An umbrella program brings together different institutions to synergize efforts towards improving climate change adaptation and resilience in Southeast Asia.
In the developing parts of Asia, more than 60 percent of the economically active population and their dependents—2.2 billion people—rely on agriculture for their livelihoods. Several studies have identified adverse impacts of climate change on agriculture in the Asia-Pacific Region. These include decreased yields which could threaten the food security of 1.6 billion people in South Asia.
Three of the top goals of research and development institutions in the world are poverty alleviation, food, and nutrition security. Many issues must first be addressed in achieving these goals, and climate change may be considered both a hindrance and an opportunity to further agricultural and rural development. A unified and integrated agenda for collaborative research, capacity development, and knowledge management on climate change adaptation and mitigation in the region would ensure climate change impacts are addressed effectively.

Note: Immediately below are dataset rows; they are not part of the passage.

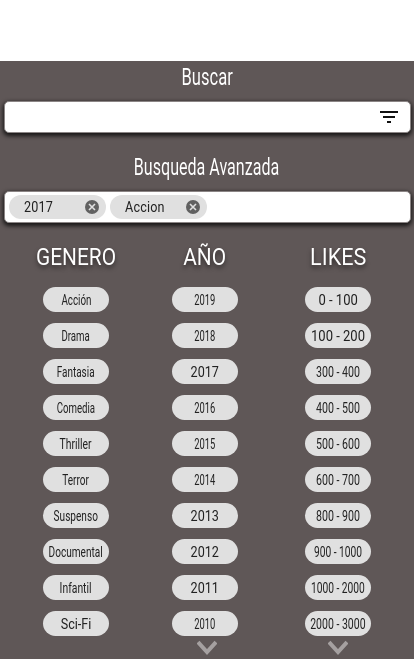
<!DOCTYPE html>
<html lang="es">
<head>
<meta charset="utf-8">
<title>Buscar</title>
<style>
:root {
  --panel: #5f5757;
  --white: #fff;
  --chip: #e0e0e0;
  --ink: #212121;
  --icon: #616161;
  --arrow: #a5a0a0;
}
* { box-sizing: border-box; margin: 0; padding: 0; }
html, body { width: 414px; height: 659px; overflow: hidden; }
body { background: var(--white); font-family: Roboto, "Noto Sans", sans-serif; }
.search { width: 414px; height: 659px; padding-top: 61px; display: flex; flex-direction: column; }
.panel { flex: 1; background: var(--panel); }
.fit { display: inline-block; white-space: nowrap; transform: scaleX(var(--w, .72)); }
h1, h2, h3 { color: var(--white); font-size: 24px; font-weight: 400; line-height: 32px; text-align: center; }
h1 { height: 40px; }
h2 { height: 40px; margin-top: 18px; }
h3 { height: 46px; text-shadow: 0 3px 5px rgba(0,0,0,.5); }
.field {
  height: 32px; margin: 0 3px 0 4px; padding: 0 11px 0 4px;
  display: flex; align-items: center; gap: 4px;
  background: var(--white); border: 1px solid #8b8585; border-radius: 5px;
  box-shadow: 0 2px 4px 1px rgba(0,0,0,.75);
}
.field .filter { margin-left: auto; }
.chip {
  width: 97px; height: 24px; padding: 0 7px 0 15px; border-radius: 12px;
  display: flex; align-items: center; justify-content: space-between;
  background: var(--chip); color: var(--ink); font-size: 14px; letter-spacing: .2px;
}
.chip .fit { transform-origin: left; }
.filters { margin-top: 18px; padding-left: 11px; display: grid; grid-template-columns: 130px 128px 138px; }
.column { display: flex; flex-direction: column; align-items: center; }
.options { list-style: none; display: flex; flex-direction: column; gap: 11px; }
.options li {
  width: 66px; height: 25px; border-radius: 13px;
  display: flex; align-items: center; justify-content: center;
  background: var(--chip); color: var(--ink); font-size: 14px;
}
.more { margin-top: 4px; display: block; }
.year .more { transform: translateX(2px); }
.wide { --w: .9; }
</style>
</head>
<body>
<main class="search">
  <section class="panel">
    <svg width="0" height="0" style="position:absolute" aria-hidden="true">
      <defs>
        <g id="remove"><circle cx="7" cy="7" r="7" fill="#616161"/><path d="M4 4l6 6M10 4l-6 6" stroke="#e0e0e0" stroke-width="1.6"/></g>
        <path id="chevron" d="M1 2l9 10 9-10" fill="none" stroke="#a5a0a0" stroke-width="4"/>
      </defs>
    </svg>

    <h1><span class="fit" style="--w:.69">Buscar</span></h1>
    <div class="field">
      <svg class="filter" width="20" height="14" viewBox="0 0 20 14" role="img" aria-label="Filtrar"><path d="M1 2h18M4 7h12M8 12h4" stroke="#111" stroke-width="2"/></svg>
    </div>

    <h2><span class="fit" style="--w:.67">Busqueda Avanzada</span></h2>
    <div class="field">
      <span class="chip"><span class="fit wide">2017</span><svg width="14" height="14"><use href="#remove"/></svg></span>
      <span class="chip"><span class="fit wide">Accion</span><svg width="14" height="14"><use href="#remove"/></svg></span>
    </div>

    <div class="filters">
      <div class="column genre">
        <h3><span class="fit" style="--w:.87">GENERO</span></h3>
        <ul class="options">
          <li><span class="fit" style="--w:.7">Acción</span></li>
          <li><span class="fit" style="--w:.69">Drama</span></li>
          <li><span class="fit" style="--w:.71">Fantasia</span></li>
          <li><span class="fit" style="--w:.69">Comedia</span></li>
          <li><span class="fit" style="--w:.74">Thriller</span></li>
          <li><span class="fit">Terror</span></li>
          <li><span class="fit">Suspenso</span></li>
          <li><span class="fit">Documental</span></li>
          <li><span class="fit" style="--w:.74">Infantil</span></li>
          <li><span class="fit wide">Sci-Fi</span></li>
        </ul>
      </div>
      <div class="column year">
        <h3><span class="fit" style="--w:.87">AÑO</span></h3>
        <ul class="options" style="--w:.67">
          <li><span class="fit">2019</span></li>
          <li><span class="fit">2018</span></li>
          <li><span class="fit wide">2017</span></li>
          <li><span class="fit">2016</span></li>
          <li><span class="fit">2015</span></li>
          <li><span class="fit">2014</span></li>
          <li><span class="fit wide">2013</span></li>
          <li><span class="fit wide">2012</span></li>
          <li><span class="fit wide">2011</span></li>
          <li><span class="fit">2010</span></li>
        </ul>
        <svg class="more" width="20" height="16" role="img" aria-label="Ver más"><use href="#chevron"/></svg>
      </div>
      <div class="column likes">
        <h3><span class="fit" style="--w:.9">LIKES</span></h3>
        <ul class="options" style="--w:.76">
          <li><span class="fit" style="--w:.93">0 - 100</span></li>
          <li><span class="fit" style="--w:.93">100 - 200</span></li>
          <li><span class="fit">300 - 400</span></li>
          <li><span class="fit">400 - 500</span></li>
          <li><span class="fit">500 - 600</span></li>
          <li><span class="fit">600 - 700</span></li>
          <li><span class="fit">800 - 900</span></li>
          <li><span class="fit" style="--w:.73">900 - 1000</span></li>
          <li><span class="fit" style="--w:.73">1000 - 2000</span></li>
          <li><span class="fit" style="--w:.75">2000 - 3000</span></li>
        </ul>
        <svg class="more" width="20" height="16" role="img" aria-label="Ver más"><use href="#chevron"/></svg>
      </div>
    </div>
  </section>
</main>
</body>
</html>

The CGIAR Research Program on Climate Change, Agriculture and Food Security in Southeast Asia joined the Southeast Asian Regional Center for Graduate Study and Research in Agriculture (SEARCA), the Southeast Asian University Consortium for Graduate Studies in Agriculture and Natural Resources (University Consortium) and International Center for Tropical Agriculture (CIAT) in an umbrella program on climate change.
The Umbrella Program on Climate Change Adaptation and Mitigation for Southeast Asia (CChAM, 2015-2020) provides a platform for collaborative research on climate change on the regional and sub-regional levels. It aims to identify priority areas of research that institutions and organizations could work on together.
These priority research areas are categorized into four themes: (1) assessing climate change impacts and risks for policy, plans and investments; (2) advancing low-carbon agriculture and rural development; (3) enhancing proactive adaptation to climate change, variability and extremes; and (4) enabling policies (including processes) and governance for climate-resilient agriculture and rural communities (cross-cutting theme).
In developing the themes, the collaborating institutions conducted a scoping study of the different frameworks, initiatives, and publications on climate change in Southeast Asia. The resulting framework was then presented for validation during their Regional Consultation Workshop attended by representatives from the government, academe and research institutions, non-government organizations and international organizations.
The synergy of the involved institutions would be most welcome as CCAFS SEA, CIAT, SEARCA and the University Consortium all recognize that no individual institution or organization could solve all the problems, more so those related to climate change. Resources could be pooled together in addressing the gaps and issues on climate change to bring better and timelier solutions to the communities.
All these efforts would contribute to greater inclusive and sustainable agriculture and rural development, especially through the integration of climate change adaptation and mitigation strategies.